▶ What is needed
Among the lines of the records, count those containing the word "height", then give the number alone.

>>>

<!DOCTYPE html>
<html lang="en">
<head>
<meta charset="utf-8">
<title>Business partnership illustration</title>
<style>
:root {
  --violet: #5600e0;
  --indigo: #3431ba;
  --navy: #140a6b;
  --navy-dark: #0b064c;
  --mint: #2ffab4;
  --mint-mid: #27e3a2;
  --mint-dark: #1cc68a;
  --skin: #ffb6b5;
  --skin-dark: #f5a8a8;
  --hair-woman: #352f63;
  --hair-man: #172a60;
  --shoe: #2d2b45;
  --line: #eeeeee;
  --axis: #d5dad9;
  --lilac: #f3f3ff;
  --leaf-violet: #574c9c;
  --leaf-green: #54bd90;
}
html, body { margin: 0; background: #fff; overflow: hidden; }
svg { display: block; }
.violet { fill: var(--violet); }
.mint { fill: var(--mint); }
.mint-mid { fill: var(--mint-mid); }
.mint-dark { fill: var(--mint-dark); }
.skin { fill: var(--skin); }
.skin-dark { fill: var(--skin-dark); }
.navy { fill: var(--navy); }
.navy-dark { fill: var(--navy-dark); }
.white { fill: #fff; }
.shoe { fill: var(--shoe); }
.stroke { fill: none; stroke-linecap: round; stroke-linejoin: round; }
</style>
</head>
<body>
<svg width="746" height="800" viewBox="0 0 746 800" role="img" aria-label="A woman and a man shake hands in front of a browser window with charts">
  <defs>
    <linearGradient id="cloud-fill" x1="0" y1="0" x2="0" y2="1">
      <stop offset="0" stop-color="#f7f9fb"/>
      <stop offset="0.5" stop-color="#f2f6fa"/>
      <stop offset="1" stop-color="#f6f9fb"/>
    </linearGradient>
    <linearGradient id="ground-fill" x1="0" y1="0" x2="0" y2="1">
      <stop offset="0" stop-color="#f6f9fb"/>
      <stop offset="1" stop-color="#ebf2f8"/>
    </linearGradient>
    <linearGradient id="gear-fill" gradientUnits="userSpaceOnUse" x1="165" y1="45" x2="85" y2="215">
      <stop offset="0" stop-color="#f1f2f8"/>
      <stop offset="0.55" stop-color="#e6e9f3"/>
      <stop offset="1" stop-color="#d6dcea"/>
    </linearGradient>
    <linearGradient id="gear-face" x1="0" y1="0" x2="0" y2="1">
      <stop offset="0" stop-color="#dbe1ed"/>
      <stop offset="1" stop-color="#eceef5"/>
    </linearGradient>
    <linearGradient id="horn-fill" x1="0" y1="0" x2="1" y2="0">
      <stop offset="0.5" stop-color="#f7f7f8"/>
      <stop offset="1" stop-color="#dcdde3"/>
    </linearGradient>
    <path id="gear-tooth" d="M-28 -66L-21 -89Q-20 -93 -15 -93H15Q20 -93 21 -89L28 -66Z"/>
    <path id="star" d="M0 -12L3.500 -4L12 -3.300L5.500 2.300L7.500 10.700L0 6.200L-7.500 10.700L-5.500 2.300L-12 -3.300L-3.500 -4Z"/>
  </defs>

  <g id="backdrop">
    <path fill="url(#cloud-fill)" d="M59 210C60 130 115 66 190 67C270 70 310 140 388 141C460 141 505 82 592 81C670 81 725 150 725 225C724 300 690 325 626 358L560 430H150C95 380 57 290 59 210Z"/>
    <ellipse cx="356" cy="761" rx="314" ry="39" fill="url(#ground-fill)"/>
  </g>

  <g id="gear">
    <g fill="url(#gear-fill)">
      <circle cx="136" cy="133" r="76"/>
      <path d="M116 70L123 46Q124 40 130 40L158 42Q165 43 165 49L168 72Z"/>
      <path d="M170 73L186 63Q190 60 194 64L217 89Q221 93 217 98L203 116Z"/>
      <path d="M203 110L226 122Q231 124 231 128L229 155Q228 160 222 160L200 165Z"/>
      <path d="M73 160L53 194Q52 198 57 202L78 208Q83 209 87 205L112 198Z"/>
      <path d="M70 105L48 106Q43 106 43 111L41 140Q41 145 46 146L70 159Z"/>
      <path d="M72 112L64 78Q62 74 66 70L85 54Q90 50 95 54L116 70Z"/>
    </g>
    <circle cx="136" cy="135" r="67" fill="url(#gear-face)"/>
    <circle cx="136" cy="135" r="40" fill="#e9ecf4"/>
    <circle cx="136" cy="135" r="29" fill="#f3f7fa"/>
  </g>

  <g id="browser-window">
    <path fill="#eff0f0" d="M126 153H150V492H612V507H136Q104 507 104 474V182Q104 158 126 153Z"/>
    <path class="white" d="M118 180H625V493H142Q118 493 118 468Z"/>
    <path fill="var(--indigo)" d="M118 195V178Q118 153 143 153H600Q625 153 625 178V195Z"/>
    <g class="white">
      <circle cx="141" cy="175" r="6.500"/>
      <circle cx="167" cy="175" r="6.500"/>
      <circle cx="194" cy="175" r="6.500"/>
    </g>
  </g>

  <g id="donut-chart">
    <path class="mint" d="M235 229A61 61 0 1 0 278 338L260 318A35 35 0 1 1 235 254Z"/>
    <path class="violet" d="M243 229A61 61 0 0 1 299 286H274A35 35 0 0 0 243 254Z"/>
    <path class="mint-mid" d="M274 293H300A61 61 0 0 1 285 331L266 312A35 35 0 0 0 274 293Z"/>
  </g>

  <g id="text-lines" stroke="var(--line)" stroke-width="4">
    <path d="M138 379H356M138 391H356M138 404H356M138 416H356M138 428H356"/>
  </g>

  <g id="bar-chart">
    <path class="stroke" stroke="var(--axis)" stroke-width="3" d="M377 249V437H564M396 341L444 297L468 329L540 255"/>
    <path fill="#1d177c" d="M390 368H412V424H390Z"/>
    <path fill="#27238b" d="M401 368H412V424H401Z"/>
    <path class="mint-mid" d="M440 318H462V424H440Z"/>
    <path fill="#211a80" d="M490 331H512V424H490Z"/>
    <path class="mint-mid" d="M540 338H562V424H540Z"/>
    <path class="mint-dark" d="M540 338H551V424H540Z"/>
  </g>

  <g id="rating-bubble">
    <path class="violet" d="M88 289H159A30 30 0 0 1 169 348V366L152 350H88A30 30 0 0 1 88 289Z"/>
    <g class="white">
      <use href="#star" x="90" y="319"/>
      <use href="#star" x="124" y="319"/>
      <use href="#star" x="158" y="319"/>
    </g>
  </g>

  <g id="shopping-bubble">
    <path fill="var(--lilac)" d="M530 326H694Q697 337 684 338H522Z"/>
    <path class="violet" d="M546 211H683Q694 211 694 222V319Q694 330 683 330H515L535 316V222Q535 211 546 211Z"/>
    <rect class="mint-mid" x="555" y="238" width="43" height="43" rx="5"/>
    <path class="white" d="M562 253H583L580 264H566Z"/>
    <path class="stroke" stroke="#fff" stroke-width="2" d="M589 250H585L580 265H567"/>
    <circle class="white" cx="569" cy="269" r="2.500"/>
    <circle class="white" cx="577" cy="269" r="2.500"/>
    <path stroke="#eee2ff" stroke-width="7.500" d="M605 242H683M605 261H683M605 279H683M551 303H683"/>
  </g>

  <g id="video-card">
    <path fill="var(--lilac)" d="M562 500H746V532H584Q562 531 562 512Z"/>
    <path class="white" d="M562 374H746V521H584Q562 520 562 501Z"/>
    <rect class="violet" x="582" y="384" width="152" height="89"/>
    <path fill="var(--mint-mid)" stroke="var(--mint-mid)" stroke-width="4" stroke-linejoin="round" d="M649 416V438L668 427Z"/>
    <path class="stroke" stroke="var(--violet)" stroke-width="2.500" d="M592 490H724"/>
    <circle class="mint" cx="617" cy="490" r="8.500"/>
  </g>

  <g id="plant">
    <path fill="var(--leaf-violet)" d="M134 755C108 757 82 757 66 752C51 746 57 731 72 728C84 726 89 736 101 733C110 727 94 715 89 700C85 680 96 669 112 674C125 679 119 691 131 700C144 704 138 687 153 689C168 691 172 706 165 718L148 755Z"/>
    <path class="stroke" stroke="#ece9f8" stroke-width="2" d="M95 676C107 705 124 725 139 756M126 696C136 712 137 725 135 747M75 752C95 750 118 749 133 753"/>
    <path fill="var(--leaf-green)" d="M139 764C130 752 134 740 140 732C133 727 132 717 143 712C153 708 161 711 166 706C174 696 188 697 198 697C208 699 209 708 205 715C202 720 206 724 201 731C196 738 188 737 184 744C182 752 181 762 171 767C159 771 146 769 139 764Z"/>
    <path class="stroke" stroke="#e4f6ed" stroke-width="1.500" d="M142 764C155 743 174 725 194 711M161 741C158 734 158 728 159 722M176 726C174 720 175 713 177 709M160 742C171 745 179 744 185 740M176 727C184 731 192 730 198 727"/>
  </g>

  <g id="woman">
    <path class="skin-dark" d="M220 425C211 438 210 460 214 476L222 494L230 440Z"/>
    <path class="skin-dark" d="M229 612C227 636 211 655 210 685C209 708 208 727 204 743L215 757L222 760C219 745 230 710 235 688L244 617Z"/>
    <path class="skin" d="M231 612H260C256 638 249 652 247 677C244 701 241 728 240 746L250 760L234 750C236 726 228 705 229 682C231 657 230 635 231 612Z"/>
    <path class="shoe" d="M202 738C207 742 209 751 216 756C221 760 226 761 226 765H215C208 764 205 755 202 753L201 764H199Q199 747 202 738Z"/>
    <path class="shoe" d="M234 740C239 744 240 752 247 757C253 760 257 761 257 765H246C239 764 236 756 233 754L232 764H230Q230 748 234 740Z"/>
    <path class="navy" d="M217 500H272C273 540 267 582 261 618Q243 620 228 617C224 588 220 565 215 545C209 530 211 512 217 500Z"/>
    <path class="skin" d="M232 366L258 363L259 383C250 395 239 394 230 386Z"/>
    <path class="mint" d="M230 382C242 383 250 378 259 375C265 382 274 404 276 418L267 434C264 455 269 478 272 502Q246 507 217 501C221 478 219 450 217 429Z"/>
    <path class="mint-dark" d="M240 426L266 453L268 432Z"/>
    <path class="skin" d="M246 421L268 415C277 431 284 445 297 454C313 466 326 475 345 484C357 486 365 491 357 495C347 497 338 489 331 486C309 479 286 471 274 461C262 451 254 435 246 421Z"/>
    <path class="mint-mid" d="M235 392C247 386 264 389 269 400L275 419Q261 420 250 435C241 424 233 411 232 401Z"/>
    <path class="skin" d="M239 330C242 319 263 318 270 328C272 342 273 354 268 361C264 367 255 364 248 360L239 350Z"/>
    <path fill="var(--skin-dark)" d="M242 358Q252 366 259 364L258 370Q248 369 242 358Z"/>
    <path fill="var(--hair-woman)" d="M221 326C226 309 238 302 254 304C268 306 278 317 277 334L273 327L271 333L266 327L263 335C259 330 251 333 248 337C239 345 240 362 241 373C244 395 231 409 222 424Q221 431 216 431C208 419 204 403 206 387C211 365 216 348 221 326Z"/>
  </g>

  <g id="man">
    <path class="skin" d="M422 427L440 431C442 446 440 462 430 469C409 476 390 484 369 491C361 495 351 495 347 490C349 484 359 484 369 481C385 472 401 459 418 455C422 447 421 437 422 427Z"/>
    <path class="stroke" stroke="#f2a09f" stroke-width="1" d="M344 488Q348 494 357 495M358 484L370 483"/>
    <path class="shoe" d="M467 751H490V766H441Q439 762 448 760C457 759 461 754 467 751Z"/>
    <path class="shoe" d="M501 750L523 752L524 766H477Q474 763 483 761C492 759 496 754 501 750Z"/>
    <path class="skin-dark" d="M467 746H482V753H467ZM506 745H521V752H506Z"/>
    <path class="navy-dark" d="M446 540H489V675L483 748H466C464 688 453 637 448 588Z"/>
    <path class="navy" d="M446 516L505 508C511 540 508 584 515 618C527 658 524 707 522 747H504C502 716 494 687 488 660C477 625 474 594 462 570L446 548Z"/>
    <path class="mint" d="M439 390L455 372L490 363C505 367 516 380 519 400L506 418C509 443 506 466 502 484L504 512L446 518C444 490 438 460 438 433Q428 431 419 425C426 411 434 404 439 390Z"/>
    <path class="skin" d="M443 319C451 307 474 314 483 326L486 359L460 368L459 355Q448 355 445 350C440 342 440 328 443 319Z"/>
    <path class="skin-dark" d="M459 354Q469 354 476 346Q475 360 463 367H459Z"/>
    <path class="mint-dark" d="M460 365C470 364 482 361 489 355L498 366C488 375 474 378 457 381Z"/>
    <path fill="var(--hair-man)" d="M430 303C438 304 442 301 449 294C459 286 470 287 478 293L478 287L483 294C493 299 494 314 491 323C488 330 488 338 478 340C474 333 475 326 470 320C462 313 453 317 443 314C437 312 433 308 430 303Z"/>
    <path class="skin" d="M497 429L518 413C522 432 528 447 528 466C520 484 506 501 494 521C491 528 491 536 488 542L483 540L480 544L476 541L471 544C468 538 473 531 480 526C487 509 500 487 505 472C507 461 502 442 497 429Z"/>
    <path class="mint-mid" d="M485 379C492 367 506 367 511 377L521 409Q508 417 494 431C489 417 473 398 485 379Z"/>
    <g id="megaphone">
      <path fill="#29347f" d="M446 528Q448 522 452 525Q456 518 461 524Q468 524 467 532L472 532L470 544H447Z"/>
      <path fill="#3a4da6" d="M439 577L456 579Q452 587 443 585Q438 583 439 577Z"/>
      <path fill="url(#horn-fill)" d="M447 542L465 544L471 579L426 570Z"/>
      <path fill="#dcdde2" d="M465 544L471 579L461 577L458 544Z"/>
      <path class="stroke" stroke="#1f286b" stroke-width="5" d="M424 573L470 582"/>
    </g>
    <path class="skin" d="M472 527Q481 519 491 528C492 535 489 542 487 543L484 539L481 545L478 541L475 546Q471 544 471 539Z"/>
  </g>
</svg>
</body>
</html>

<<<

▶ Task response
3